§ **Problem statement**: Gather every line in the records below that contains the word "clamp".

§ **Source material**:
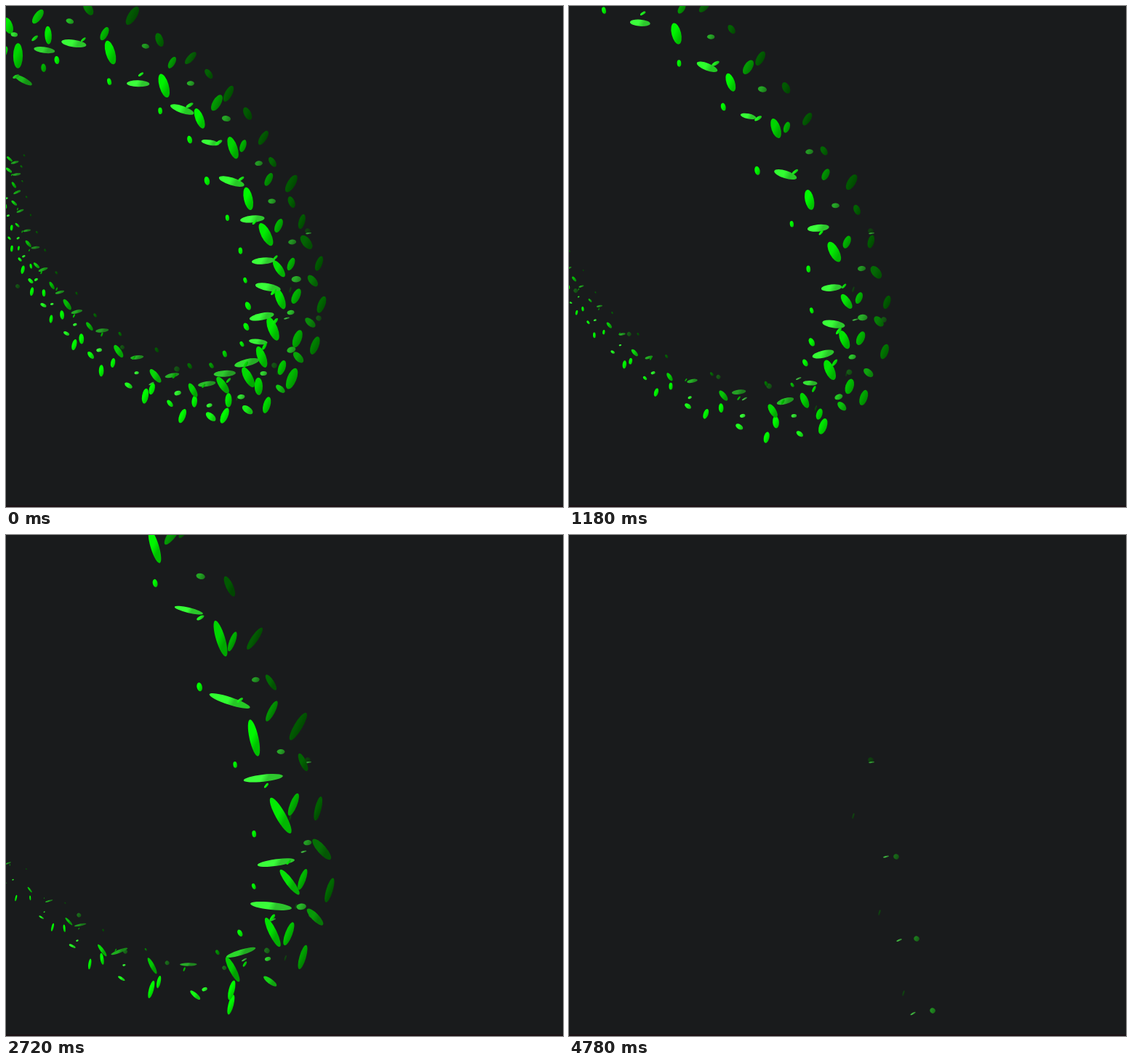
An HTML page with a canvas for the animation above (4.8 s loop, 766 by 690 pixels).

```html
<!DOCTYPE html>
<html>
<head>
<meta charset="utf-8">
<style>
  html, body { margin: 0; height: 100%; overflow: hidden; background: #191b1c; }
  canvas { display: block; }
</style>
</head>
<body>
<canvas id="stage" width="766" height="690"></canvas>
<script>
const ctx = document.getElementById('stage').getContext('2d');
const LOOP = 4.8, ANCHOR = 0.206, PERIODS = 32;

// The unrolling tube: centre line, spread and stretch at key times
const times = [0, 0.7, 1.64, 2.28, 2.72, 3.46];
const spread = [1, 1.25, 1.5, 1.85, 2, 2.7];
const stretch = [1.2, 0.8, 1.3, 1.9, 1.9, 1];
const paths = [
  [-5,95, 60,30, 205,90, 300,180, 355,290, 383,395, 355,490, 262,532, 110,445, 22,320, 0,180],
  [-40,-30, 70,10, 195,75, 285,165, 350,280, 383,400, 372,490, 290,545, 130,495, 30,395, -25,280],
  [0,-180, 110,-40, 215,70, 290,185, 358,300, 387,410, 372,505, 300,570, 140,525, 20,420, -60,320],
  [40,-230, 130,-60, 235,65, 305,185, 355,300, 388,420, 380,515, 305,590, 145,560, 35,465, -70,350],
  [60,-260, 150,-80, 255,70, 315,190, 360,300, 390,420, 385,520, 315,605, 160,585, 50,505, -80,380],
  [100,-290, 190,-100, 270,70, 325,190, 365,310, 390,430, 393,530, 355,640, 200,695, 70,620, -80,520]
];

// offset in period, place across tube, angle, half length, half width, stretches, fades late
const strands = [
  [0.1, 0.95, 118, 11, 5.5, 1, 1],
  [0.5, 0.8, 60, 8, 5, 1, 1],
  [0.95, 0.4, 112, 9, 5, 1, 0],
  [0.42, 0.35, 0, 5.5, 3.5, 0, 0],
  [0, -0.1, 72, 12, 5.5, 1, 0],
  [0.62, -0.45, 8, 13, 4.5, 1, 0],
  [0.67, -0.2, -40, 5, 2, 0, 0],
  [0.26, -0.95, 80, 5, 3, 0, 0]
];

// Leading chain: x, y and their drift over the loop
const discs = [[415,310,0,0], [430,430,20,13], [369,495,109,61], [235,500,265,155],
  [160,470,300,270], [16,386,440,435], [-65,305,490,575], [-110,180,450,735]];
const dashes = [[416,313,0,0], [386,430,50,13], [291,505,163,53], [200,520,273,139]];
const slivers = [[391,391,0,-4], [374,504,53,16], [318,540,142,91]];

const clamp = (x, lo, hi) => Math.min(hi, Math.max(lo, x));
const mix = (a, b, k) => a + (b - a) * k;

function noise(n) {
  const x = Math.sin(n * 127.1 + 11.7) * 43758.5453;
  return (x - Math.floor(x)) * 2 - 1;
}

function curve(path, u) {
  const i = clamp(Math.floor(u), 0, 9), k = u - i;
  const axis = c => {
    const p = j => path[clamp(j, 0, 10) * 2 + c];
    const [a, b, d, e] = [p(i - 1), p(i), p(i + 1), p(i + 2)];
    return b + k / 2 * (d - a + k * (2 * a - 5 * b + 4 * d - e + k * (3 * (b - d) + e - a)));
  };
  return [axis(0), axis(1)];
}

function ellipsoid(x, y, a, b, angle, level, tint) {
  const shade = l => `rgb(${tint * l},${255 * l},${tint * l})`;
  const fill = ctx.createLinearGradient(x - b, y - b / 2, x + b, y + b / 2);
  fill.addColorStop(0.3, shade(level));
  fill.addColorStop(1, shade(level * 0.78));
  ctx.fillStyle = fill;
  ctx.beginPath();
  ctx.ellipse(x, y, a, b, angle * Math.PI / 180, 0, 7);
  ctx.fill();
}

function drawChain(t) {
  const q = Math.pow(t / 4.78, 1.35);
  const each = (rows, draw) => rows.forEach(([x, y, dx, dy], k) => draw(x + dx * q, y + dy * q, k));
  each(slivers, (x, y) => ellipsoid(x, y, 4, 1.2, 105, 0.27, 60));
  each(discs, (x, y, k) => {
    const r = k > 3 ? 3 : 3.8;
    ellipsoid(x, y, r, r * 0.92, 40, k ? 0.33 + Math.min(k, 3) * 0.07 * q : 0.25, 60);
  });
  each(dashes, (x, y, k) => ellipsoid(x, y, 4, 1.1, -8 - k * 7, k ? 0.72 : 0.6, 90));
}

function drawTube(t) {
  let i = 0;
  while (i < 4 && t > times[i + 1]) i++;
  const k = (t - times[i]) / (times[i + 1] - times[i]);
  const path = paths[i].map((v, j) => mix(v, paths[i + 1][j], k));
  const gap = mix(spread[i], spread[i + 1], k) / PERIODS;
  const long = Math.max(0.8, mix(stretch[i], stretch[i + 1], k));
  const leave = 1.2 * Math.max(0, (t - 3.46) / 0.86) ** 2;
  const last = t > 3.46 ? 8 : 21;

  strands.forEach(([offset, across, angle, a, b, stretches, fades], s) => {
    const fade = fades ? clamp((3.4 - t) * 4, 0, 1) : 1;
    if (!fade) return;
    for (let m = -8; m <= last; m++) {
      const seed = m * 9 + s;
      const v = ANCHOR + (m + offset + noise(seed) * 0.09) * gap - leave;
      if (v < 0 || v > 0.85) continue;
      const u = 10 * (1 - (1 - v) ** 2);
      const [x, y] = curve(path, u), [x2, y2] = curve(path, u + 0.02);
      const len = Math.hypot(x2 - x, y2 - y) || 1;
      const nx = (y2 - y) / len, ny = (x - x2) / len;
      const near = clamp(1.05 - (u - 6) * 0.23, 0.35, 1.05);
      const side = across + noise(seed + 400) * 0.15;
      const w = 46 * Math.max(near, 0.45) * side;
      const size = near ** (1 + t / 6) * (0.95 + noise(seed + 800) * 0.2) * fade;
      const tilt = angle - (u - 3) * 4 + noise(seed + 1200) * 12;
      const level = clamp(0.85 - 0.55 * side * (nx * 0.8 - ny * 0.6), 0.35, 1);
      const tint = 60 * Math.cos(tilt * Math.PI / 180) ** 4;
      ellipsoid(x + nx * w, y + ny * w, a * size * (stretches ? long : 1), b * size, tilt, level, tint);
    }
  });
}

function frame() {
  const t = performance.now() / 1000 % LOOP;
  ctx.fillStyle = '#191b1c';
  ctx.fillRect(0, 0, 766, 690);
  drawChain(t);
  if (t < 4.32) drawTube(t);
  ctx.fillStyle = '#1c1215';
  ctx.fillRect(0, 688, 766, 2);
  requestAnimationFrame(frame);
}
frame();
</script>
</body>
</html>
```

§ **Written reply**:
const clamp = (x, lo, hi) => Math.min(hi, Math.max(lo, x));
  const i = clamp(Math.floor(u), 0, 9), k = u - i;
    const p = j => path[clamp(j, 0, 10) * 2 + c];
    const fade = fades ? clamp((3.4 - t) * 4, 0, 1) : 1;
      const near = clamp(1.05 - (u - 6) * 0.23, 0.35, 1.05);
      const level = clamp(0.85 - 0.55 * side * (nx * 0.8 - ny * 0.6), 0.35, 1);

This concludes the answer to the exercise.